My purpose here, of course, is that by highlighting your own shortcomings in this way, you won’t come across as blaming your mom. This, in turn, will keep things as smooth as possible, which could avoid issues between you and your mom that might increase her stress, which – you guessed it – could come across to your dad as more anger. Whew!
What if diplomacy doesn’t work?
That happens, of course. Some people are unable to consider their own behavior unless they are directly called on it. If your best attempt to use your own actions as an
example doesn’t help your mom think about her own possible contribution to your
dad’s anxiety, and try to improve in this area, then you’ll need to do more.
If this is the case, try to talk with your mom away from the house in a relaxed setting (if possible). You could take her out to coffee or lunch. The idea is to talk with her away from your dad so that he isn’t involved.
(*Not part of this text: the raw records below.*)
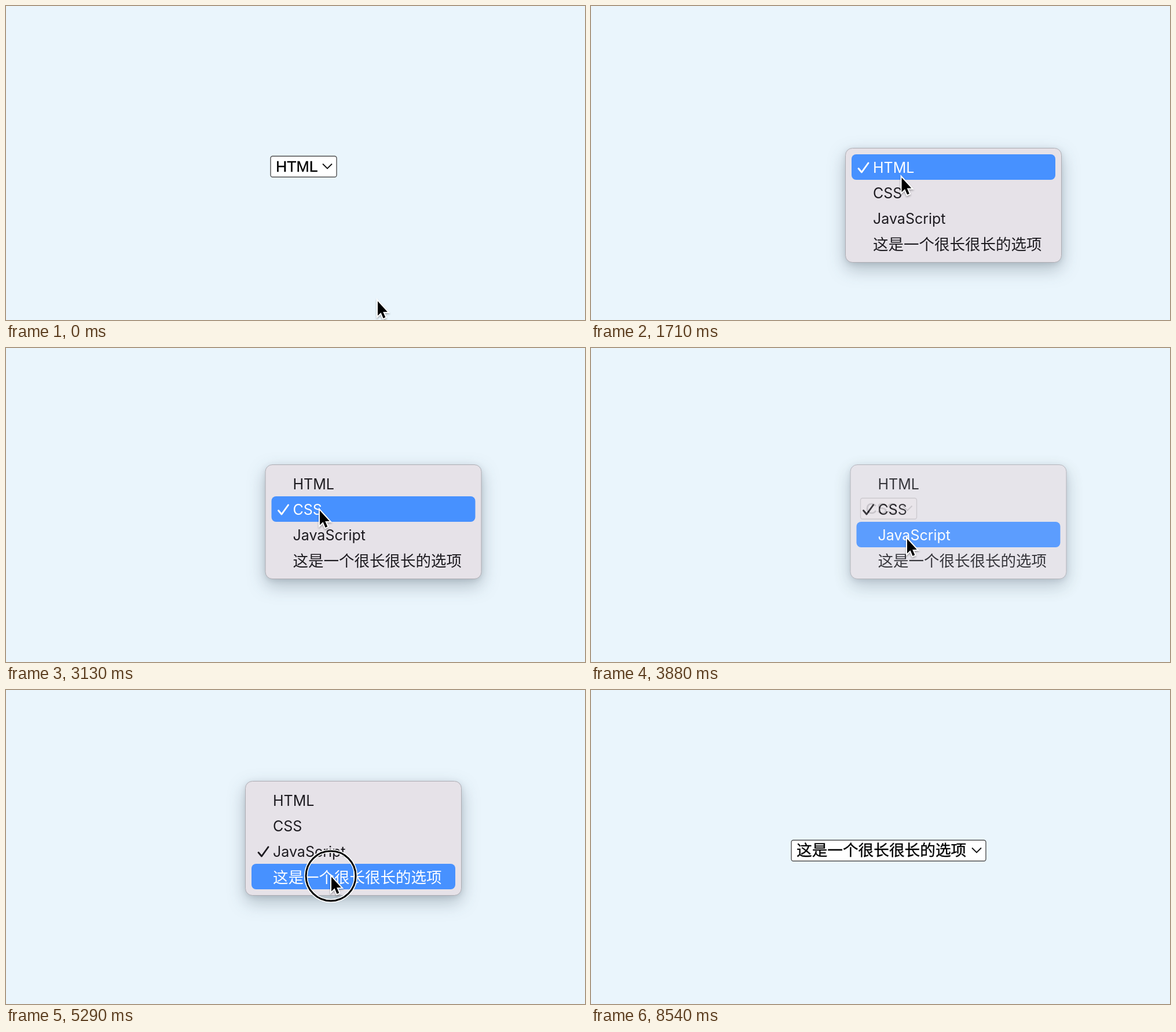
An HTML page for the animation above (8580 ms loop, 1000 px wide and 542 px high).

```html
<!DOCTYPE html>
<html lang="zh-CN">
<head>
<meta charset="utf-8">
<title>Select width</title>
<style>
  html, body { margin: 0; width: 100%; height: 100%; overflow: hidden; background: #eaf5fc; }
  svg { display: block; width: 1000px; height: 542px; }
  .box { fill: #fff; }
  .select text {
    font: 26.67px "Liberation Sans", "Noto Sans CJK SC", Arial, sans-serif;
    stroke: #000; stroke-width: .35;
  }
  .chevron { fill: none; stroke: #111; stroke-width: 1.8; }
  .ring { fill: none; stroke: #0053c3; stroke-width: 4; }
  .halo { fill: none; stroke: #fff; stroke-width: 6; }
  .panel {
    fill: #e6e2e8; stroke: #aeadb3;
    filter: drop-shadow(0 2px 4px rgba(30, 45, 60, .12)) drop-shadow(0 11px 15px rgba(30, 45, 60, .28));
  }
  .row rect { fill: none; }
  .row text { font: 25px Inter, "Noto Sans CJK SC", sans-serif; fill: #1d1b20; }
  .row text.cjk { font: 26.5px "Noto Sans CJK SC", sans-serif; }
  .row path { fill: none; stroke: #1d1b20; stroke-width: 2.9; stroke-linecap: round; stroke-linejoin: round; }
  .row.on rect { fill: #4791ff; }
  .row.on text { fill: #fff; }
  .row.on path { stroke: #fff; }
  .press { fill: none; }
  .pointer { filter: drop-shadow(0 2px 1.5px rgba(0, 0, 0, .3)); }
</style>
</head>
<body>
<svg viewBox="0 0 1000 542">
  <g class="select">
    <rect class="halo" y="260" height="34" rx="6"/>
    <rect class="box" y="259.2" height="36" rx="3.5" stroke-width="1.4"/>
    <rect class="ring" y="260" height="34" rx="5"/>
    <text y="286"></text>
    <path class="chevron" d="M-24.5 272.5l8 8 8-8"/>
  </g>
  <g id="menus"></g>
  <g id="cursor">
    <g class="press">
      <circle r="43" stroke="#fff" stroke-width="6"/>
      <circle r="43" stroke="#000" stroke-width="3"/>
    </g>
    <path class="pointer" d="M1 1.5V26.5L6.5 21.3 10.6 30.9 14.3 29.3 10.2 19.9H17.8Z"
      stroke="#fff" stroke-width="4" paint-order="stroke"/>
  </g>
</svg>
<script>
const LOOP = 8580, ROW = 44, CENTER = 514;
const options = [
  { label: 'HTML', width: 115 },
  { label: 'CSS', width: 98 },
  { label: 'JavaScript', width: 167 },
  { label: '这是一个很长很长的选项', width: 337, cjk: true }
];

// Each menu opens on the current option and fades once the next one is chosen.
const menus = [
  { open: 1160, fade: 2040 },
  { open: 2760, fade: 3855 },
  { open: 4530, fade: 5500 }
];
const FADE = 200, BLUR = 6540, HIDE = 7430;
const presses = [[1100, 1200], [1900, 1990], [2700, 2800], [3600, 3700],
  [4470, 4560], [5240, 5340], [6460, 6570]];

// Pointer moves: start, end, x, y
const START = [641, 508];
const moves = [
  [500, 1040, 529, 277],
  [1540, 1880, 542, 312],
  [2300, 2620, 541, 279],
  [3150, 3500, 545, 328],
  [4100, 4400, 553, 279],
  [4750, 5120, 561, 321],
  [5760, 6380, 705, 177],
  [6630, 7050, 791, 88]
];

const $ = selector => document.querySelector(selector);
const clamp = v => Math.min(1, Math.max(0, v));
const ease = v => v * v * (3 - 2 * v);
const within = (t, from, to) => t >= from && t < to;
const show = (node, on) => node.setAttribute('visibility', on ? 'visible' : 'hidden');
const leftOf = option => CENTER - option.width / 2;

function rowMarkup(option, index, checked) {
  const baseline = option.cjk ? 33 : 32;
  return `<g class="row" transform="translate(0 ${10 + index * ROW})">
    <rect x="10.5" width="352" height="${ROW}" rx="8"/>
    ${checked ? '<path d="M22.5 24.5l5.5 6.5 11.5-16"/>' : ''}
    <text class="${option.cjk ? 'cjk' : ''}" x="47.5" y="${baseline}">${option.label}</text>
  </g>`;
}

menus.forEach((menu, i) => {
  menu.top = 246 - i * ROW;
  $('#menus').insertAdjacentHTML('beforeend',
    `<g transform="translate(${leftOf(options[i]) - 17} ${menu.top})">
      <rect class="panel" y="-.5" width="373" height="197" rx="12"/>
      ${options.map((option, k) => rowMarkup(option, k, k === i)).join('')}
    </g>`);
  menu.node = $('#menus').lastElementChild;
  menu.rows = menu.node.querySelectorAll('.row');
});

function pointerAt(t) {
  let [x, y] = START;
  for (const [from, to, endX, endY] of moves) {
    const k = ease(clamp((t - from) / (to - from)));
    x += (endX - x) * k;
    y += (endY - y) * k;
  }
  return [x, y];
}

function drawSelect(t) {
  const chosen = menus.filter(menu => t >= menu.fade + FADE).length;
  const option = options[chosen];
  const left = leftOf(option);
  const opened = chosen < menus.length && t >= menus[chosen].open;
  const pressed = chosen < menus.length && t >= menus[chosen].open - 60;
  const ringed = chosen > 0 && !pressed && t < BLUR;

  const box = $('.box');
  box.setAttribute('x', left + .5);
  box.setAttribute('width', option.width - 1);
  box.setAttribute('stroke', opened ? '#282828' : '#505050');
  for (const node of [$('.ring'), $('.halo')]) {
    node.setAttribute('x', left + 1.5);
    node.setAttribute('width', option.width - 3);
    show(node, ringed);
  }
  const text = $('.select text');
  text.textContent = option.label;
  text.setAttribute('x', left + 9.5);
  $('.chevron').setAttribute('transform', `translate(${left + option.width} 0)`);
}

function render(t) {
  const [x, y] = pointerAt(t);
  drawSelect(t);
  for (const { node, rows, top, open, fade } of menus) {
    show(node, within(t, open, fade + FADE));
    node.setAttribute('opacity', 1 - clamp((t - fade) / FADE));
    const active = Math.floor((y - top - 10) / ROW);
    rows.forEach((row, k) => row.classList.toggle('on', k === active));
  }
  $('#cursor').setAttribute('transform', `translate(${x} ${y})`);
  $('#cursor').setAttribute('display', t < HIDE ? 'inline' : 'none');
  show($('.press'), presses.some(([from, to]) => within(t, from, to)));
}

const begin = performance.now();
function frame() {
  render((performance.now() - begin) % LOOP);
  requestAnimationFrame(frame);
}
frame();
</script>
</body>
</html>
```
In this more private setting, tell her that you understand that she’s got to be incredibly stressed and you can’t even imagine how she does everything that she does. Tell her what a wonderful caregiver she is. Then mention the body language and tone of voice in the same way that you did earlier. Remind her again that you, too, have problems with this. That can limit her feelings of you being a know-it-all.
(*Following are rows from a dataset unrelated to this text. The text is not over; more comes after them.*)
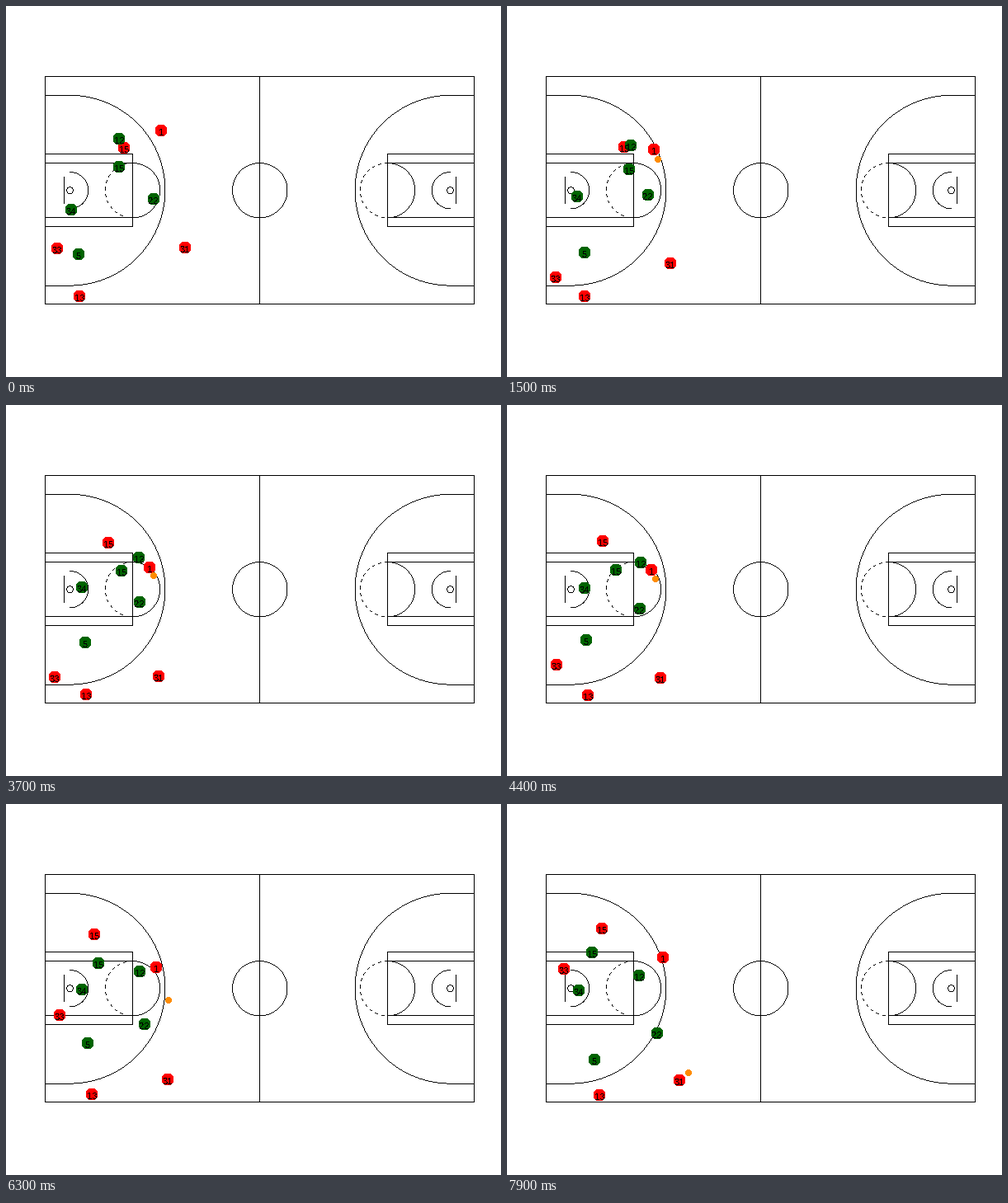
A matplotlib script that plays this animation: 600 by 450 pixels, repeating every 8 s.

```python
import numpy as np
import matplotlib.pyplot as plt
from matplotlib.animation import FuncAnimation
from matplotlib.collections import PolyCollection
from matplotlib.patches import Rectangle, RegularPolygon

FRAMES, STEP = 80, 100
PX = 0.72  # one pixel in points at 100 dpi
RED, GREEN, ORANGE = "#ff0000", "#006400", "#ff8c00"
PASS_AT = 57

# Each run: start, total drift, bow (half sine wave) and sway (full sine wave)
ATTACK = {
    "15": [(143, 172), (-28, -21), (-8, 5), (9, 0)],
    "1": [(188, 151), (1, 35), (-14, 30), (-2, -1)],
    "33": [(62, 294), (7, -94), (-6, 78), (-1, 10)],
    "13": [(89, 352), (23, 1), (-3, -1), (2, 0)],
    "31": [(217, 293), (-8, 42), (-28, 16), (-2, 2)],
}
DEFENCE = {
    "12": [(137, 161), (23, 47), (13, 3), (1, -3)],
    "15": [(137, 195), (-34, -15), (17, 13), (8, -2)],
    "22": [(179, 234), (3, 44), (-19, -14), (2, -6)],
    "34": [(79, 247), (8, -21), (10, -15), (-1, -4)],
    "5": [(88, 301), (18, 9), (-1, -19), (3, 7)],
}

fig = plt.figure(figsize=(6, 4.5), dpi=100, facecolor="white")
ax = fig.add_axes([0, 0, 1, 1])
ax.set_xlim(0, 600)
ax.set_ylim(450, 0)
ax.axis("off")

CX, CY = 307.3, 223.2


def line(x0, y0, x1, y1):
    ax.plot([x0, x1], [y0, y1], color="black", lw=PX, aa=False, zorder=1)


def box(x0, y0, x1, y1):
    ax.add_patch(Rectangle((x0, y0), x1 - x0, y1 - y0, fill=False,
                           lw=PX, ec="black", aa=False, zorder=1))


def ring(cx, r, side=0, dashed=False):
    """Circle one pixel thick, or only its left (-1) or right (1) half."""
    reach = np.ceil(r * np.sqrt(0.5))
    k = np.arange(-reach, reach + 1)
    h = np.sqrt(r * r - k * k)
    dx = np.concatenate([k, k, h, -h])
    dy = np.concatenate([h, -h, k, k])
    keep = dx * side >= 0
    if dashed:
        keep &= np.arctan2(dy, dx) * r % 8 < 4
    corners = np.round(np.column_stack([cx + dx, CY + dy]))[keep]
    unit = np.array([(0, 0), (1, 0), (1, 1), (0, 1)])
    ax.add_collection(PolyCollection(corners[:, None] + unit, facecolors="black",
                                     linewidths=0, antialiaseds=False, zorder=1),
                      autolim=False)


def half_court(edge, hoop, foul, board, side):
    for y in (108, 339):
        line(edge, y, hoop, y)
    box(edge, 179, foul, 267)
    for y in (190, 256):
        line(edge, y, foul, y)
    for r in (115.4, 22.2):
        ring(hoop, r, side)
    ring(hoop, 4)
    line(board, 207, board, 239)
    ring(foul, 33.2, 1)
    ring(foul, 33.2, -1, dashed=True)


box(47, 85, 567, 361)
line(307, 85, 307, 361)
ring(CX, 33.2)
half_court(47, 77, 153, 70, 1)
half_court(567, 538, 462, 545, -1)


def dot(r, color, z):
    return ax.add_patch(RegularPolygon((0, 0), 8, radius=r, orientation=np.pi / 8,
                                       fc=color, lw=0, aa=False, zorder=z))


def run(start, drift, bow, sway):
    u = np.linspace(0, 1, FRAMES)[:, None]
    return np.round(start + u * drift + np.sin(np.pi * u) * bow
                    + np.sin(2 * np.pi * u) * sway)


def ball_run(carrier):
    """Dribble beside the carrier, then a straight pass."""
    t = np.arange(FRAMES)[:, None]
    bounce = 6.5 + 5.5 * np.cos(2 * np.pi * (t - 15) / 26)
    dribble = carrier + np.hstack([np.full_like(bounce, 5), bounce])
    u = (t - PASS_AT) / (FRAMES - 1 - PASS_AT)
    throw = (1 - u) * np.array([188, 205]) + u * np.array([220, 326])
    return np.round(np.where(t < PASS_AT, dribble, throw))


players = []
for team, color in ((ATTACK, RED), (DEFENCE, GREEN)):
    for number, parts in team.items():
        label = ax.text(0, 0, number, color="black", fontsize=8, family="Liberation Sans",
                        ha="center", va="center_baseline", antialiased=False, zorder=3)
        players.append((dot(7.3, color, 2), label, run(*np.array(parts))))

ball = dot(3.5, ORANGE, 4)
ball_path = ball_run(run(*np.array(ATTACK["1"])))


def update(n):
    for disc, label, route in players:
        x, y = route[n]
        disc.xy = x, y
        label.set_position((x, y + 2))
    ball.xy = ball_path[n]
    ball.set_visible(n > 0)
    return []


anim = FuncAnimation(fig, update, frames=FRAMES, interval=STEP, repeat=True, repeat_delay=0)
plt.show()
```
You can suggest steps that could help lower her own stress such as hiring help for a few hours a day as well as by joining a support group, either online or in person. Seeing a counselor, if she’s open, could also benefit both your mom and your dad since this would allow your mom to work through her completely understandable sadness and anger at their situation. You might mention that spousal caregivers have their unique pain, so taking steps to deal with this through support groups and/or counseling could help her regain her equilibrium.
Caregivers are only human. Neither you nor your mom will ever be perfect caregivers, so understanding this – and helping her understand this – will benefit both of you.
Touching base with other caregivers can help relieve unearned guilt in this area, too.
I want to stress that both of you could also benefit from practicing self-care, so you and your mom could, perhaps, share ways that you are doing this.
Best wishes as you help your mom take care of your dad. It’s a difficult family journey, but it does have its rewards.